*Task:*
Where a line of the entries holds the string "process", copy that line.

*Collected data:*
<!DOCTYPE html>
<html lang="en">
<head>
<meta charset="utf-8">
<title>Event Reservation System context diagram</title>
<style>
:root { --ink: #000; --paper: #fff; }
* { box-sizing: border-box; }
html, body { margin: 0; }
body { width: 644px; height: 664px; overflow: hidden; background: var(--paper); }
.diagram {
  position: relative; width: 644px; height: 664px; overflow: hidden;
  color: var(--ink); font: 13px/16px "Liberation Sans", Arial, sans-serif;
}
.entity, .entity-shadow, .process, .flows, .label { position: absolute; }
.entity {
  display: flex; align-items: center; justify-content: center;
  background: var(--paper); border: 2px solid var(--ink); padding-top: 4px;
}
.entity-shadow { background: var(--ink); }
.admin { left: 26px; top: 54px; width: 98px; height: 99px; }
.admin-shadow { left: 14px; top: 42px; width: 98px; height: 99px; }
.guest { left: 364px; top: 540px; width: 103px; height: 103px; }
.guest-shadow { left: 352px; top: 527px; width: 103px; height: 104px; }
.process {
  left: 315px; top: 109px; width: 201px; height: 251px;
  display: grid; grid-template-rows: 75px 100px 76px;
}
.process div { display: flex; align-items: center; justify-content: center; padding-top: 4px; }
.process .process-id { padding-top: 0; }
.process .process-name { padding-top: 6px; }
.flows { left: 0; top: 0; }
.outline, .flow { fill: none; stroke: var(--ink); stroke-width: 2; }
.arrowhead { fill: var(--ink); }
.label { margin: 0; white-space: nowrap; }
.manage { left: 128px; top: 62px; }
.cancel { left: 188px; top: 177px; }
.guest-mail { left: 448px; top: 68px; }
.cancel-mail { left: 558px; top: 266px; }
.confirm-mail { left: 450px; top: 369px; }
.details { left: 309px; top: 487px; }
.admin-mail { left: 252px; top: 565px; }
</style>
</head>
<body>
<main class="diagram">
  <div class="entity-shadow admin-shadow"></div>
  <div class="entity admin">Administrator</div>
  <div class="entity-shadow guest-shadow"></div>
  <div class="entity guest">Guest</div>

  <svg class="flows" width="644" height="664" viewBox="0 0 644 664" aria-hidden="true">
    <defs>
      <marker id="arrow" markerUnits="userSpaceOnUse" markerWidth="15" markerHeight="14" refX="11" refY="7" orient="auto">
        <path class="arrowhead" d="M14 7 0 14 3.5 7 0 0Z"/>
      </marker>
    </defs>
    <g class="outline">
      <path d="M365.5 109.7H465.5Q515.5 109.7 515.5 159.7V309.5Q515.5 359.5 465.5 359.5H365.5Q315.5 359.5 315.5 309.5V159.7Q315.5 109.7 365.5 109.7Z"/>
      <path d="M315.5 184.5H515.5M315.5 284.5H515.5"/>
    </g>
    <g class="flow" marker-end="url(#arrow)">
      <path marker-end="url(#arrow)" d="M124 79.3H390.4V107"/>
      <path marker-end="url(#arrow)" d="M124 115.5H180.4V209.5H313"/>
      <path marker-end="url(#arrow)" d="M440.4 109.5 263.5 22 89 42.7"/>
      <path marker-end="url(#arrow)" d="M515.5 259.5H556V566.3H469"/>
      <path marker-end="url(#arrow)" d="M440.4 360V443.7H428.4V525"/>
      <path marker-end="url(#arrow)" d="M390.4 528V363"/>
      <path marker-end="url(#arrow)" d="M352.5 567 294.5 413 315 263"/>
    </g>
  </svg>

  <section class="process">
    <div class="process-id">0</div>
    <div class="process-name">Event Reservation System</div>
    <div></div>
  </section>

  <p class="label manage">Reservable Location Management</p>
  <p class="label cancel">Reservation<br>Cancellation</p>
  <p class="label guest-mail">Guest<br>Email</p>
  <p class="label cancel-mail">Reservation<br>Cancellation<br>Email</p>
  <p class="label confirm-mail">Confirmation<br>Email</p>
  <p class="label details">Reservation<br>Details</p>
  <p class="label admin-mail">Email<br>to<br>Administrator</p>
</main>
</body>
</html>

*Task answer:*
.entity, .entity-shadow, .process, .flows, .label { position: absolute; }
.process {
.process div { display: flex; align-items: center; justify-content: center; padding-top: 4px; }
.process .process-id { padding-top: 0; }
.process .process-name { padding-top: 6px; }
  <section class="process">
    <div class="process-id">0</div>
    <div class="process-name">Event Reservation System</div>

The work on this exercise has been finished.